McCullum, who had submitted evidence of match-fixing against teammate Chris Cairns last year, said the first interview he gave to an ICC official was casual. Very much unlike the ICC which should have been more professional
Accusing the International Cricket Council's (ICC) anti-corruption unit of being casual, former New Zealand skipper Brendon McCullum has urged the world body to handle reports on fixing "more professionally".
McCullum, who had submitted evidence of match-fixing against teammate Chris Cairns last year, said the first interview he gave to an ICC official was casual.
"(He) took notes -- he did not record our conversation. He said he would get what I said down on paper and that it would probably end up at the bottom of the file with nothing eventuating," McCullum was quoted as saying by espncricinfo during his MCC Spirit of Cricket lecture.
"Looking back on this, I am very surprised by what I perceive to be a very casual approach to gathering evidence. I was reporting two approaches by a former international star of the game. I was not asked to elaborate on anything I said and I signed a statement that was essentially nothing more than a skeleton outline.
"I think players deserve better from the ICC and that, in the future, the evidence gathering exercise has to be much more thorough, more professional. I do wish that the ICC had handled my initial approach more professionally," he added.
After a nine-week trial in November 2015, Cairns was cleared of charges, but he alleged that his image was tarnished, even though he was cleared off the case
Drawing comparison with the Metropolitan Police, to whom he gave another statement, McCullum said they were way ahead professionally than the ICC's anti-corruption unit.
"Suffice to say, they were streets ahead in terms of professionalism. They asked me so many questions, testing my memory, and took a much more comprehensive brief," he said.
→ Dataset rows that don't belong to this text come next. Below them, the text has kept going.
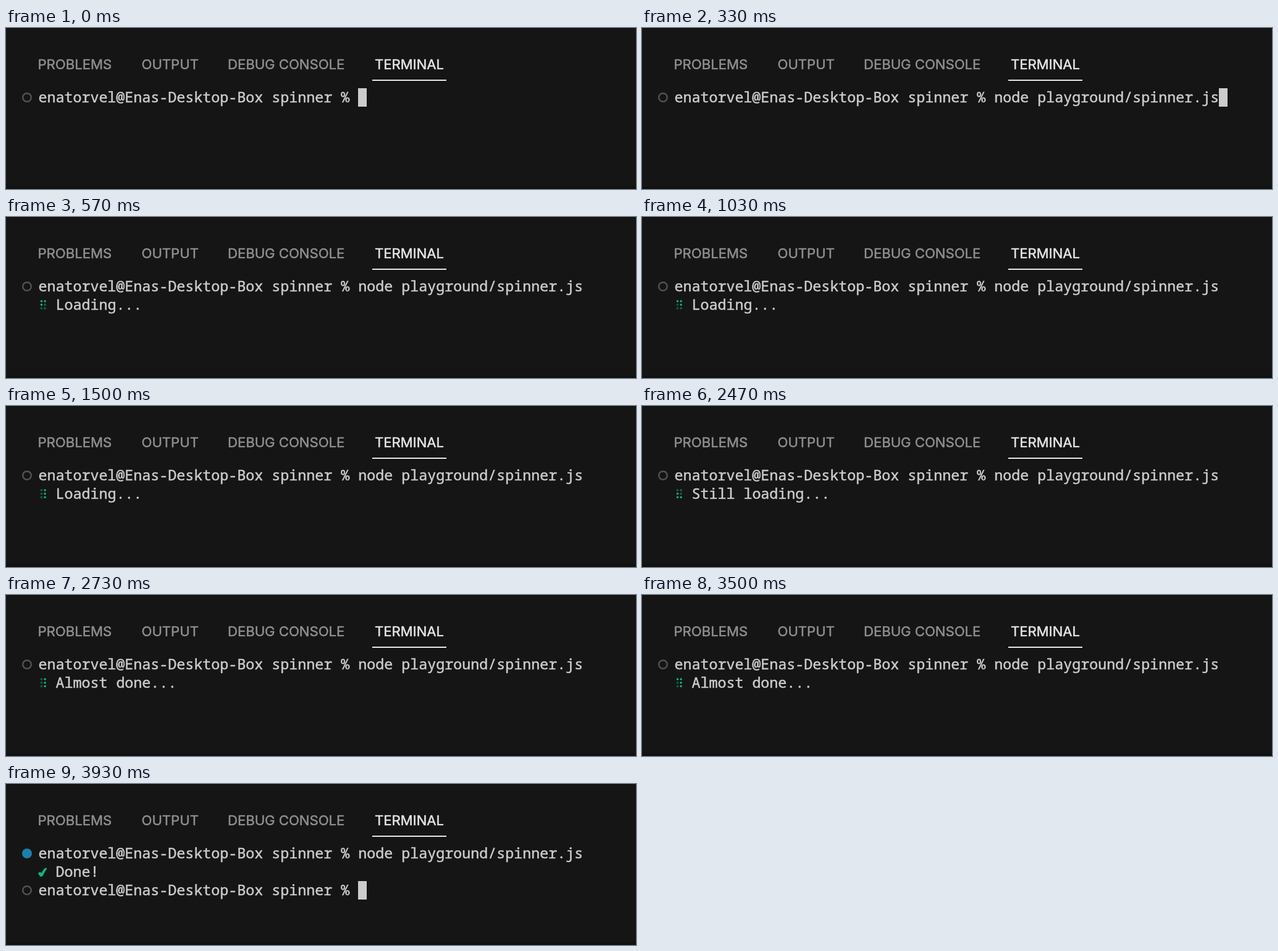
Animation, 1020 px wide and 262 px high, one loop 4.07 s. Source, as an HTML page with a canvas:

```html
<!DOCTYPE html>
<html lang="en">
<head>
<meta charset="utf-8">
<title>Terminal spinner</title>
<style>
  html, body { margin: 0; width: 100%; height: 100%; overflow: hidden; background: #151515; }
  canvas { display: block; }
</style>
</head>
<body>
<canvas id="stage" width="1020" height="262"></canvas>
<script>
const ctx = document.getElementById('stage').getContext('2d');

const LOOP = 4070;
const TICK = 1000 / 30;
const CELL = 14, ROW = 30, LEFT = 52, TOP = 98;
const TEXT = '#cccccc', GREEN = '#0dbc79', BLUE = '#1b81a8', RING = '#525252';
const MONO = '23.333px "Noto Sans Mono", "DejaVu Sans Mono", monospace';
const SANS = '22.1px Inter, Roboto, sans-serif';

const PROMPT = 'enatorvel@Enas-Desktop-Box spinner % ';
const COMMAND = 'node playground/spinner.js';
const TABS = [['PROBLEMS', 51.5], ['OUTPUT', 219.5], ['DEBUG CONSOLE', 359], ['TERMINAL', 597]];
const SPINNER = [...'⠋⠙⠹⠸⠼⠴⠦⠧⠇⠏'];

// Moments in ms
const TYPE_WORD = 165, TYPE_ALL = 328, ENTER = 465;
const SPIN = 558, STEP = 40.85, STILL = 1560, ALMOST = 2562, DONE = 3564, EXIT = 3595;

function rect(x, y, w, h, color) {
  ctx.fillStyle = color;
  ctx.fillRect(x, y, w, h);
}

// A thin outline gives the text its slightly heavier weight
function label(text, x, y, font, color) {
  ctx.font = font;
  ctx.fillStyle = ctx.strokeStyle = color;
  ctx.lineWidth = 0.5;
  ctx.lineJoin = 'round';
  ctx.fillText(text, x, y);
  ctx.strokeText(text, x, y);
}

function write(text, col, row) {
  label(text, LEFT + col * CELL + 0.4, TOP + row * ROW + 23, MONO, TEXT);
}

function cursor(col, row) {
  rect(LEFT + col * CELL, TOP + row * ROW, CELL, ROW, TEXT);
}

function disc(x, y, r, color) {
  ctx.beginPath();
  ctx.arc(x, y, r, 0, 2 * Math.PI);
  ctx.fillStyle = color;
  ctx.fill();
}

function ring(x, y, r, width, color) {
  ctx.beginPath();
  ctx.arc(x, y, r, 0, 2 * Math.PI);
  ctx.strokeStyle = color;
  ctx.lineWidth = width;
  ctx.stroke();
}

function marker(row, finished) {
  const y = TOP + row * ROW + 15;
  if (finished) disc(34, y, 8, BLUE);
  else ring(34, y, 6.8, 2.4, RING);
}

// Braille cell: the low six bits hold the left column, then the right one
function braille(char) {
  const bits = char.codePointAt(0) - 0x2800;
  for (let i = 0; i < 6; i++) {
    const x = 57.5 + Math.floor(i / 3) * 5.6;
    const y = 137 + (i % 3) * 5.8;
    if (bits >> i & 1) disc(x, y, 1.75, GREEN);
    else ring(x, y, 1.3, 0.7, GREEN);
  }
}

function check() {
  ctx.beginPath();
  ctx.moveTo(52, 145.6);
  ctx.quadraticCurveTo(55.4, 141.4, 57.4, 145);
  ctx.quadraticCurveTo(60.4, 139, 63.6, 136.8);
  ctx.quadraticCurveTo(66, 136.2, 66.4, 137.4);
  ctx.quadraticCurveTo(62.4, 143, 59.6, 149.2);
  ctx.quadraticCurveTo(57, 152, 54.8, 150);
  ctx.closePath();
  ctx.fillStyle = GREEN;
  ctx.fill();
}

function panel() {
  rect(0, 0, 1020, 262, '#151515');
  rect(0, 0, 1020, 1, '#0e0e0e');
  rect(0, 258, 1020, 4, '#121112');
  for (const [name, x] of TABS) {
    label(name, x, 67, SANS, name === 'TERMINAL' ? '#e7e7e7' : '#909090');
  }
  rect(593, 84, 120, 2, '#e7e7e7');
}

function draw(t) {
  panel();
  marker(0, t >= EXIT);

  const typed = t < TYPE_WORD ? 0 : t < TYPE_ALL ? 5 : COMMAND.length;
  write(PROMPT + COMMAND.slice(0, typed), 0, 0);

  if (t < ENTER) {
    cursor(PROMPT.length + typed, 0);
  } else if (t < SPIN) {
    cursor(0, 1);
  } else if (t < DONE) {
    braille(SPINNER[Math.floor((t - SPIN) / STEP) % SPINNER.length]);
    write(t < STILL ? 'Loading...' : t < ALMOST ? 'Still loading...' : 'Almost done...', 2, 1);
  } else {
    check();
    write('Done!', 2, 1);
    if (t < EXIT) {
      cursor(0, 2);
    } else {
      marker(2, false);
      write(PROMPT, 0, 2);
      cursor(PROMPT.length, 2);
    }
  }
}

const start = performance.now();

function frame() {
  const t = (performance.now() - start) % LOOP;
  // The screen updates at 30 frames per second
  draw(Math.floor((t + 4) / TICK) * TICK);
  requestAnimationFrame(frame);
}

frame();
</script>
</body>
</html>
```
The right-handed keeper-batsman also hit out at the ICC after his evidence was leaked to the media, saying such acts not only hamper the confidence the players have on the board but will also make them hesitate to report.
"When I made my first statement to the ICC, my impression was that it would be put in the bottom draw and never see the light of day again. No attempt was made to elicit a full and comprehensive statement from me on that occasion.
"No witness who has provided evidence to the ICC should ever have to go through such a scenario again. The leak has never been explained to me; to my knowledge no one has been held accountable and, in those circumstances, it is difficult to have confidence in the ICC," he said.
"To report an approach and to give evidence requires considerable courage - players deserve much better. How can the game's governing body expect players to co-operate with it when it is then responsible for leaking confidential statements to the media?
"It goes without saying that if players do not have confidence in the organisation, they will be reluctant to report approaches and the game is worse off. If we are to get rid of the scourge of match-fixing, a robust governing body is essential," he added.